At Columbia, Piano Man's Cheap
Tickets For Joel Event Sold for $10 There, $27.50 at Harvard
While Harvard students forked over $27.50 to hear Billy Joel speak in Sanders Theatre last week, Columbia undergraduates paid just $10 to see the same show two nights earlier.
The New York school's student government subsidized Joel's talk, which drew 750 people, compared to 1200 fans who paid Harvard's higher price.
Harvard concertgoers were not pleased at the discrepancy.
"I was gypped! I should have gone to Columbia," said Dana L. Goldblatt '98, who attended the sold-out Sanders performance. "How much is tuition there, anyway?"
Jill E. Abbinanti, the treasurer of the Union of Students' Organizations at Columbia, said Joel charged "around $30,000" for the show.
The Columbia student government picked up about $22,500 of the tab from its $81,000 yearly budget, she said.
But at Harvard, the event was co-sponsored by the Office of Government, Community and Public Affairs and the Don Lawr Company, a concert promoter.
Kevin A. McCluskey '76, director of community relations at the office, said Harvard's goal was to put the event on at its production cost. Ticket prices were higher here because the event was not subsidized by another organization, like the Undergraduate Council.
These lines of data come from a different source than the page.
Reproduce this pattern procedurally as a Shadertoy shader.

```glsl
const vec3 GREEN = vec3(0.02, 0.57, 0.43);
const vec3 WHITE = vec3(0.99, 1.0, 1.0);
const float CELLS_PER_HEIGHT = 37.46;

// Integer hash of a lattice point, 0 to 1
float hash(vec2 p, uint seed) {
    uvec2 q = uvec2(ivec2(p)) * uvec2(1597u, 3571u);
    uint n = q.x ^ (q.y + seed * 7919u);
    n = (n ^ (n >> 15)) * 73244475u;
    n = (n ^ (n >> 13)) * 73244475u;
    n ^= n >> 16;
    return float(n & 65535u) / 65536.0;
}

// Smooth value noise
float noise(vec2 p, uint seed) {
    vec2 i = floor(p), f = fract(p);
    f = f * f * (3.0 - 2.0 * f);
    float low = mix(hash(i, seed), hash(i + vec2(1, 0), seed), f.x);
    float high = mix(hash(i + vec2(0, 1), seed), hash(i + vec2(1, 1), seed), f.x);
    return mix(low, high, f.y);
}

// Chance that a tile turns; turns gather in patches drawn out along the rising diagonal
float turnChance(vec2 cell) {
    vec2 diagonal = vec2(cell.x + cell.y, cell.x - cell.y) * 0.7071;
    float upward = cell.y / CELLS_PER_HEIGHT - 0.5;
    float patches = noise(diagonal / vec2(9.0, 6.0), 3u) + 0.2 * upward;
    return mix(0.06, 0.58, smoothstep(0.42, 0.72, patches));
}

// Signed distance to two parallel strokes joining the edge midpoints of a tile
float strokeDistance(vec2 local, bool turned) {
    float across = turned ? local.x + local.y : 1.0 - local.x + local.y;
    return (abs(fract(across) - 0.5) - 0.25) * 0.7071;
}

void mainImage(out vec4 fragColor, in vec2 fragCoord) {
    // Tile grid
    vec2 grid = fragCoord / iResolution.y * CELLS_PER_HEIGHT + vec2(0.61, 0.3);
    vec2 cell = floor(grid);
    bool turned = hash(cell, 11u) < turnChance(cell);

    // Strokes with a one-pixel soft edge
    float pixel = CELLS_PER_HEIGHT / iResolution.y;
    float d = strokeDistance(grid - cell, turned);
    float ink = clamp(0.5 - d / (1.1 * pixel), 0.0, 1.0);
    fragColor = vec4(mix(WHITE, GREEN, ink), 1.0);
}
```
In fact, the Harvard show couldn't have been subsidized, because Joel only gave a few weeks' notice before coming, McCluskey said.
"It had to happen very quickly," he said. "The time frame was three weeks between when we started to put it together and when he walked on stage."
He noted that ticket prices last summer for Billy Joel and Elton John at Foxboro started at about $85, making the Harvard event relatively inexpensive.
Sanders Theatre's sell-out meant that a few thousand dollars will go back into a non-profit community group, he said.
But students said they were annoyed by the Harvard event's relatively high price.
"I don't feel I got my money's worth at all," said Jon J. Finer '98. "You can see a lot of concerts for $27."
"Where's our student government?" Goldblatt asked. "Do we have one? No, really, do we?"